Amazon’s new limited series charms its audience into believing in the legend of Daisy Jones and the Six, led by a show-stopping performance from Riley Keough.
In Amazon’s new limited series Daisy Jones and the Six, based on the best-selling novel, something magical happens during the third episode titled, “Someone Saved My Life Tonight.”
For the first two episodes, the fictional band The Six struggles to make it work in LA, while in a parallel storyline, wannabe songstress Daisy Jones (Riley Keough) searches for her voice. It’s material we’ve seen before and includes a Bingo card filled with unwanted pregnancies, drug-and-alcohol binges, early band member exits, and even someone getting thrown into a pool at a Hollywood party (because like Chekhov’s Gun, with Hollywood’s Pool rule, you can’t show a pool in a party scene without someone getting pushed or falling in).
But then, Daisy Jones walks into the studio and meets Billy Dunne (Sam Claflin). Before this, if you felt like a concert-goer with a bunk lighter, it’s in this moment you finally get the spark you’re looking for. To quote Cameron Crowe’s Almost Famous (as well as Daisy Jones and the Six‘s Instagram page profile), “It’s all happening.”
Daisy Jones and the Six should be an unfilmable limited series, a project saved for the bigger budget of a feature-length film, which makes what it achieves equally impressive and incomparable, in the same way that flash-in-a-pan bands like Daisy Jones and the Six come along once in a lifetime. Showrunners Scott Neustadter and Will Graham meet the challenge of not only depicting the rise of a fictional band with new, fictional hit songs (written by Blake Mills) that could conceivably be a part of a cultural phenomenon, but also matching the hype of Taylor Reid Jenkins’ book itself (which executive producer Reese Witherspoon snatched up the rights to before it was even released).
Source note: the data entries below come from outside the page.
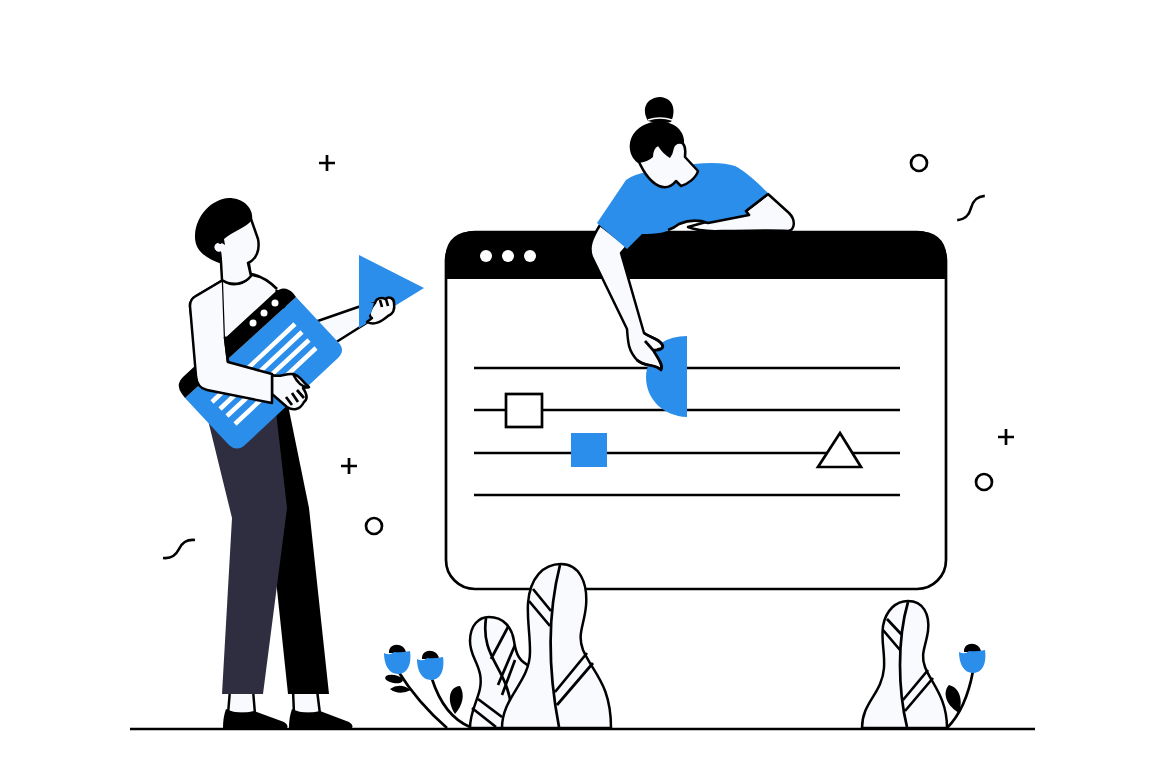
<!DOCTYPE html>
<html lang="en">
<head>
<meta charset="utf-8">
<title>Building a page together</title>
<style>
:root {
  --ink: #000;
  --paper: #fff;
  --pale: #f9fafd;
  --blue: #2b8eea;
  --navy: #2f2e41;
}
html, body { margin: 0; background: var(--paper); overflow: hidden; }
svg { display: block; width: 1170px; height: 780px; }
.line { fill: none; stroke: var(--ink); stroke-width: 2.7; stroke-linejoin: round; }
.skin { fill: var(--pale); stroke: var(--ink); stroke-width: 2.5; stroke-linejoin: round; stroke-linecap: round; }
.outlined { fill: var(--paper); stroke: var(--ink); stroke-width: 2.7; }
.ink { fill: var(--ink); }
.blue { fill: var(--blue); }
.navy { fill: var(--navy); }
.white { fill: var(--paper); }
.text-line { fill: none; stroke: var(--paper); stroke-width: 4.5; }
</style>
</head>
<body>
<svg viewBox="0 0 1170 780" role="img" aria-label="A man with a tablet hands over shapes while a woman leans over a browser window and places them">
  <defs>
    <path id="plus" class="line" d="M-8 0H8M0-8V8"/>
    <circle id="ring" class="line" r="8"/>
    <path id="squiggle" class="line" d="M-16 9C-7 10-3 6 0 0C3-6 7-10 16-9"/>
    <g id="bloom">
      <path class="ink" d="M-8-7C-9-18 8-18 9-7Z"/>
      <path class="blue" d="M-13-7Q-7-4-3-8Q4-7 13-9C15 5 10 14 1 14C-8 14-13 5-13-7Z"/>
    </g>
  </defs>

  <g id="decorations">
    <use href="#plus" x="327" y="163"/>
    <use href="#plus" x="349" y="466"/>
    <use href="#plus" x="1006" y="437"/>
    <use href="#ring" x="919" y="163"/>
    <use href="#ring" x="374" y="526"/>
    <use href="#ring" x="984" y="482"/>
    <use href="#squiggle" x="179" y="549"/>
    <use href="#squiggle" transform="translate(971 208) rotate(-12)"/>
  </g>

  <g id="browser-window">
    <rect class="outlined" x="446" y="232" width="500" height="357" rx="29"/>
    <path class="ink" d="M445 279V261Q445 231 475 231H917Q947 231 947 261V279Z"/>
    <g class="white">
      <circle cx="486" cy="256" r="6"/>
      <circle cx="508" cy="256" r="6"/>
      <circle cx="530" cy="256" r="6"/>
    </g>
    <path class="line" d="M474 368H900M474 410H900M474 453H900M474 495H900"/>
    <rect class="outlined" x="506" y="394" width="36" height="33"/>
    <rect class="blue" x="571" y="433" width="36" height="34"/>
    <polygon class="outlined" points="840,433 861,467 818,467"/>
  </g>

  <g id="woman">
    <path class="skin" d="M746 211L768 194L789 213C796 220 795 230 788 231C770 230 750 231 722 231Q700 232 688 227Z"/>
    <path class="ink" d="M640 233H790L760 236H640Z"/>
    <path class="skin" d="M600 225C592 238 588 247 592 257L627 329C628 342 628 350 637 360C644 367 655 364 660 370C664 368 660 360 656 354C655 345 665 352 662 345C660 338 650 338 644 333L621 253L627 246Z"/>
    <path class="blue" d="M687 336V417C663 416 646 399 646 377C646 372 647 369 648 366Q657 365 661 371C665 368 659 358 654 351Q661 349 664 348L661 343Q672 336 687 336Z"/>
    <path class="line" d="M637 360C645 367 656 364 661 370C664 366 658 358 653 350L645 341M653 350C660 351 665 348 662 344C658 339 650 337 644 333"/>
    <path class="blue" d="M626 180Q634 174 648 172L694 164Q720 161 735 166Q747 172 768 193L746 211L749 215L708 223Q694 218 679 224C671 233 655 234 642 234L627 249L597 223Z"/>
    <path class="line" d="M768 194L746 211L749 215L708 223Q694 218 679 224Q674 228 668 230"/>
    <path class="skin" d="M635 152C640 166 648 181 659 186C666 189 672 186 676 181L681 186C688 184 696 178 698 171L685 157C686 148 685 143 680 142L650 146Z"/>
    <path class="ink" d="M638 163C627 155 627 138 638 129C649 119 670 119 679 129Q685 136 684 144Q676 142 674 148Q673 154 670 158Q663 154 658 146Q653 149 653 157Q648 162 638 163Z"/>
    <path class="ink" d="M648 121C641 109 646 98 660 97C674 98 676 111 671 122Q660 125 648 121Z"/>
    <path d="M648 120Q660 116 672 120" fill="none" stroke="var(--paper)" stroke-width="1.5"/>
  </g>

  <g id="plants">
    <g id="left-flowers">
      <path class="line" stroke-width="4" d="M398 671Q418 703 447 728M432 679Q444 716 470 727"/>
      <ellipse class="ink" cx="394" cy="679" rx="9" ry="4" transform="rotate(10 394 679)"/>
      <path class="ink" d="M390 689Q400 682 411 690Q399 696 390 689Z"/>
      <path class="ink" d="M455 714C447 702 448 687 460 686C465 694 463 705 455 714Z"/>
      <use href="#bloom" x="397" y="660"/>
      <use href="#bloom" x="430" y="666"/>
    </g>
    <g id="small-leaf">
      <path class="skin" d="M470 728C470 706 484 694 480 674C477 660 470 655 470 641C470 625 479 617 489 617C503 617 512 627 514 641C516 655 520 662 530 666V728Z"/>
      <path class="line" d="M486 618C480 660 510 668 512 715M508 627L491 659M515 645L498 685M515 660L502 695M472 708L496 727M478 699L502 717"/>
    </g>
    <g id="tall-leaf">
      <path class="skin" d="M502 728C502 697 530 682 530 652C530 632 527 621 528 603C530 578 543 564 561 564C579 564 588 582 586 606C584 626 577 634 583 650C593 673 611 684 611 728Z"/>
      <path class="line" d="M560 565C546 620 549 675 559 727M533 589L551 611M529 601L550 626M587 653L555 692M593 663L557 705"/>
    </g>
    <g id="right-flower">
      <path class="line" stroke-width="4" d="M973 671Q966 709 947 728"/>
      <path class="ink" d="M959 713C944 704 943 691 949 685C960 688 963 700 959 713Z"/>
      <use href="#bloom" x="972" y="659"/>
    </g>
    <g id="right-leaf">
      <path class="skin" d="M862 728C862 702 882 694 884 668C885 650 881 643 883 626C886 610 896 601 908 601C923 601 930 614 928 631C926 646 920 654 925 667C931 683 947 697 947 728Z"/>
      <path class="line" d="M908 602C897 640 898 690 907 727M887 619L901 634M883 630L900 650M928 670L903 700M933 678L905 711"/>
    </g>
  </g>

  <line id="ground" class="line" x1="130" y1="729" x2="1035" y2="729"/>

  <g id="man">
    <g id="legs">
      <path class="skin" d="M230 690L228 714H255L253 690ZM293 690L294 714H320L317 690Z"/>
      <path class="ink" d="M226 709Q238 715 254 711L284 722Q289 725 287 728H223Q223 717 226 709ZM292 709Q304 715 320 711L349 722Q354 725 352 728H289Q289 717 292 709Z"/>
      <polygon class="ink" points="270,405 288,405 309,508 329,694 288,694 276,580"/>
      <polygon class="navy" points="208,420 276,412 287,508 263,694 222,694 232,518"/>
    </g>
    <g id="far-arm">
      <path class="skin" d="M312 323L361 306L376 317L330 346Z"/>
      <polygon class="blue" points="359,255 424,288 359,328"/>
      <path class="skin" d="M361 306L375 303C376 298 382 297 385 299C389 296 394 298 394 303C395 309 393 314 388 316C382 321 375 326 367 322L372 318C367 315 371 308 375 303"/>
      <path class="line" d="M380 300L382 307M386 299L388 306"/>
      <polygon class="blue" points="359,300 374,303 371,313 359,328"/>
    </g>
    <path id="torso" class="skin" d="M223 280L196 296Q190 299 190 306L200 388L210 420L276 410L285 300Q268 279 250 274Z"/>
    <path id="neck" class="skin" d="M221 258L223 280C231 287 246 285 251 277L248 258Z"/>
    <g id="tablet">
      <path class="blue" d="M296 297L338 342Q346 350 338 358L246 444Q237 453 228 444L185 398Z"/>
      <path class="ink" d="M185 398L182 394Q175 385 183 377L274 293Q284 284 293 293L296 297Z"/>
      <g class="white">
        <circle cx="253" cy="323" r="3.5"/>
        <circle cx="264" cy="313" r="3.5"/>
        <circle cx="275" cy="303" r="3.5"/>
      </g>
      <path class="text-line" d="M295 324L212 402M302 332L220 409M309 340L227 416M316 348L235 424"/>
    </g>
    <g id="near-arm">
      <path class="skin" d="M272 375C280 378 285 373 293 374C300 375 304 384 309 387L303 388C307 394 308 399 304 402C300 410 293 411 287 407L272 394Z"/>
      <path class="line" d="M293 374C297 382 302 388 309 387M292 405L286 397M298 402L292 393M304 398L297 390"/>
      <path class="skin" d="M223 280L196 296Q190 299 190 306L196 376Q197 388 207 390L272 403V374L228 362L225 337Z"/>
      <path class="skin" stroke-width="0" d="M223 280C231 287 246 285 251 277C262 276 271 283 277 289L225 337Z" style="stroke:none"/>
      <path class="line" d="M223 280C231 287 246 285 251 274C262 276 271 283 277 289M225 337L228 362"/>
    </g>
    <g id="head">
      <path class="skin" d="M219 245L221 262L222 280C231 286 244 285 251 276L248 263C257 259 260 249 258 239L251 219L224 236Z"/>
      <path class="ink" d="M222 264C207 259 194 251 195 235C196 215 212 199 229 198C243 198 254 208 252 220C247 227 232 232 224 239L225 245C219 240 213 244 215 249Q217 253 221 251Z"/>
      <path fill="var(--pale)" d="M224 246C218 241 213 244 215 249Q217 253 222 251Z"/>
    </g>
  </g>
</svg>
</body>
</html>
After years of getting praise for her supportive characters, Keough finally gets the role she was born to play and showcases her musical genes in addition to her acting chops. It’s a star-making turn that’s both iconic and transcendent. Reid Jenkins’ has not been shy about her book being inspired by the relationships within Fleetwood Mac, and DJATS fills the Stevie Nicks biopic void we’ve all been clamoring for. As the Lindsey to Keough’s Stevie, Sam Claflin has never been better. He, too, has been great in a lot of smaller projects in recent years, and with Billy, he captures the nuances of addiction in addition to thoughtful reflection on how artists compartmentalize their relationships. Rounding out the supporting cast includes standout performances from Camila Morrone as Billy’s long-suffering wife, who might be the backbone of the entire series, and Nabiyah Be’s Simone, whose friendship with Daisy becomes an emotional touchstone.
Aside from the performances, the other extraordinary feat is the depiction of the rock concerts themselves, which feel genuine and raw. Some recent rockstar biopics do not achieve the same level of authenticity as what this limited series does. It’s this care and attention to detail that elevates Daisy Jones and the Six from fan fiction to legend in her own time.
The first three episodes of Daisy Jones and the Six are streaming on Amazon starting March 3.